(Plain-text document sources)
++++++

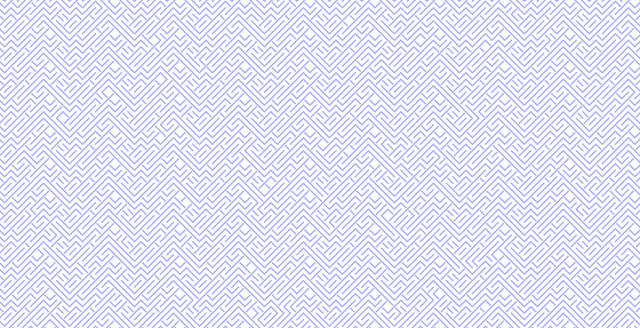
Reproduce this pattern procedurally as a WebGL 1 fragment shader.

```glsl
precision highp float;
uniform vec2 u_resolution;

const vec3 PAPER = vec3(0.992, 0.992, 0.992);
const vec3 INK = vec3(0.675, 0.685, 0.97);
const float EDGE_GREY = 0.03;          // loss of blue along the stroke edges
const float CELLS_ACROSS = 98.5;
const vec2 PERIOD = vec2(10.0, 5.0);   // cells per repeat of the weave
const vec2 OFFSET = vec2(37.7, 23.2);  // phase of the repeat, in cells
const float HALF_WIDTH = 0.114;        // half stroke width, in cells
const float SOFTNESS = 0.098;          // half width of the smoothed edge, in cells
const float GAP = 0.24;                // part of a stroke left out before a crossing one
const float FLIP_SHARE = 0.02;         // share of cells that break the repeat

float hash(vec2 p) {
  vec3 q = fract(p.xyx * vec3(0.1031, 0.1030, 0.0973));
  q += dot(q, q.yzx + 33.33);
  return fract((q.x + q.y) * q.z);
}

bool isAt(vec2 a, float column, float row) {
  return all(lessThan(abs(a - vec2(column, row)), vec2(0.5)));
}

// True where the diagonal of a cell falls from left to right
bool falls(vec2 cell) {
  vec2 a = floor(mod(cell + 0.5, PERIOD));
  bool valley = a.x < 2.5 && a.y < 2.5 && !isAt(a, 2.0, 0.0) && !isAt(a, 0.0, 2.0);
  bool zigzag = (a.y > 2.5 && abs(a.x - 2.0) < 0.5) || (a.y > 1.5 && abs(a.x - 4.0) < 0.5);
  bool ridge = a.x > 8.5 && abs(a.y - 1.0) > 0.5;
  bool caps = isAt(a, 7.0, 1.0) || isAt(a, 7.0, 2.0) || isAt(a, 6.0, 4.0) || isAt(a, 1.0, 4.0);
  bool woven = valley || zigzag || ridge || caps;
  return hash(cell + 200.0) < FLIP_SHARE ? !woven : woven;
}

// Shortening of a stroke that runs into a line across its end
float trim(vec2 cell, vec2 end, bool falling) {
  bool crossed = falls(cell + vec2(end.x, 0.0)) != falling
              && falls(cell + vec2(0.0, end.y)) != falling;
  return crossed && (falling || falls(cell + end)) ? GAP : 0.0;
}

// Distance from q, relative to the cell centre, to the stroke of the cell
float strokeDistance(vec2 q, vec2 cell) {
  bool falling = falls(cell);
  vec2 end = vec2(falling ? 1.0 : -1.0, 1.0);
  float first = trim(cell, -end, falling) - 0.5;
  float last = 0.5 - trim(cell, end, falling);
  float along = clamp(0.5 * dot(q, end), first, last);
  return length(q - along * end);
}

void main() {
  // Cell coordinates, with rows counted downwards
  float scale = CELLS_ACROSS / u_resolution.x;
  vec2 p = vec2(gl_FragCoord.x, u_resolution.y - gl_FragCoord.y) * scale - OFFSET;
  vec2 home = floor(p);

  // Nearest stroke, including the rounded ends of neighbouring cells
  float d = 1.0;
  for (int j = -1; j <= 1; j++) {
    for (int i = -1; i <= 1; i++) {
      vec2 cell = home + vec2(float(i), float(j));
      d = min(d, strokeDistance(p - cell - 0.5, cell));
    }
  }

  // Soft strokes with slightly greyer edges
  float ink = 1.0 - smoothstep(HALF_WIDTH - SOFTNESS, HALF_WIDTH + SOFTNESS, d);
  vec3 color = mix(PAPER, INK, ink);
  color.b -= EDGE_GREY * 4.0 * ink * (1.0 - ink);
  gl_FragColor = vec4(color, 1.0);
}
```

++++++

• [WHAT THIS TASK INVOLVES]: Give the entries above again, exactly as written and free of images.

• [OUTPUT OF THE EXERCISE]:
Reproduce this pattern procedurally as a WebGL 1 fragment shader.

```glsl
precision highp float;
uniform vec2 u_resolution;

const vec3 PAPER = vec3(0.992, 0.992, 0.992);
const vec3 INK = vec3(0.675, 0.685, 0.97);
const float EDGE_GREY = 0.03;          // loss of blue along the stroke edges
const float CELLS_ACROSS = 98.5;
const vec2 PERIOD = vec2(10.0, 5.0);   // cells per repeat of the weave
const vec2 OFFSET = vec2(37.7, 23.2);  // phase of the repeat, in cells
const float HALF_WIDTH = 0.114;        // half stroke width, in cells
const float SOFTNESS = 0.098;          // half width of the smoothed edge, in cells
const float GAP = 0.24;                // part of a stroke left out before a crossing one
const float FLIP_SHARE = 0.02;         // share of cells that break the repeat

float hash(vec2 p) {
  vec3 q = fract(p.xyx * vec3(0.1031, 0.1030, 0.0973));
  q += dot(q, q.yzx + 33.33);
  return fract((q.x + q.y) * q.z);
}

bool isAt(vec2 a, float column, float row) {
  return all(lessThan(abs(a - vec2(column, row)), vec2(0.5)));
}

// True where the diagonal of a cell falls from left to right
bool falls(vec2 cell) {
  vec2 a = floor(mod(cell + 0.5, PERIOD));
  bool valley = a.x < 2.5 && a.y < 2.5 && !isAt(a, 2.0, 0.0) && !isAt(a, 0.0, 2.0);
  bool zigzag = (a.y > 2.5 && abs(a.x - 2.0) < 0.5) || (a.y > 1.5 && abs(a.x - 4.0) < 0.5);
  bool ridge = a.x > 8.5 && abs(a.y - 1.0) > 0.5;
  bool caps = isAt(a, 7.0, 1.0) || isAt(a, 7.0, 2.0) || isAt(a, 6.0, 4.0) || isAt(a, 1.0, 4.0);
  bool woven = valley || zigzag || ridge || caps;
  return hash(cell + 200.0) < FLIP_SHARE ? !woven : woven;
}

// Shortening of a stroke that runs into a line across its end
float trim(vec2 cell, vec2 end, bool falling) {
  bool crossed = falls(cell + vec2(end.x, 0.0)) != falling
              && falls(cell + vec2(0.0, end.y)) != falling;
  return crossed && (falling || falls(cell + end)) ? GAP : 0.0;
}

// Distance from q, relative to the cell centre, to the stroke of the cell
float strokeDistance(vec2 q, vec2 cell) {
  bool falling = falls(cell);
  vec2 end = vec2(falling ? 1.0 : -1.0, 1.0);
  float first = trim(cell, -end, falling) - 0.5;
  float last = 0.5 - trim(cell, end, falling);
  float along = clamp(0.5 * dot(q, end), first, last);
  return length(q - along * end);
}

void main() {
  // Cell coordinates, with rows counted downwards
  float scale = CELLS_ACROSS / u_resolution.x;
  vec2 p = vec2(gl_FragCoord.x, u_resolution.y - gl_FragCoord.y) * scale - OFFSET;
  vec2 home = floor(p);

  // Nearest stroke, including the rounded ends of neighbouring cells
  float d = 1.0;
  for (int j = -1; j <= 1; j++) {
    for (int i = -1; i <= 1; i++) {
      vec2 cell = home + vec2(float(i), float(j));
      d = min(d, strokeDistance(p - cell - 0.5, cell));
    }
  }

  // Soft strokes with slightly greyer edges
  float ink = 1.0 - smoothstep(HALF_WIDTH - SOFTNESS, HALF_WIDTH + SOFTNESS, d);
  vec3 color = mix(PAPER, INK, ink);
  color.b -= EDGE_GREY * 4.0 * ink * (1.0 - ink);
  gl_FragColor = vec4(color, 1.0);
}
```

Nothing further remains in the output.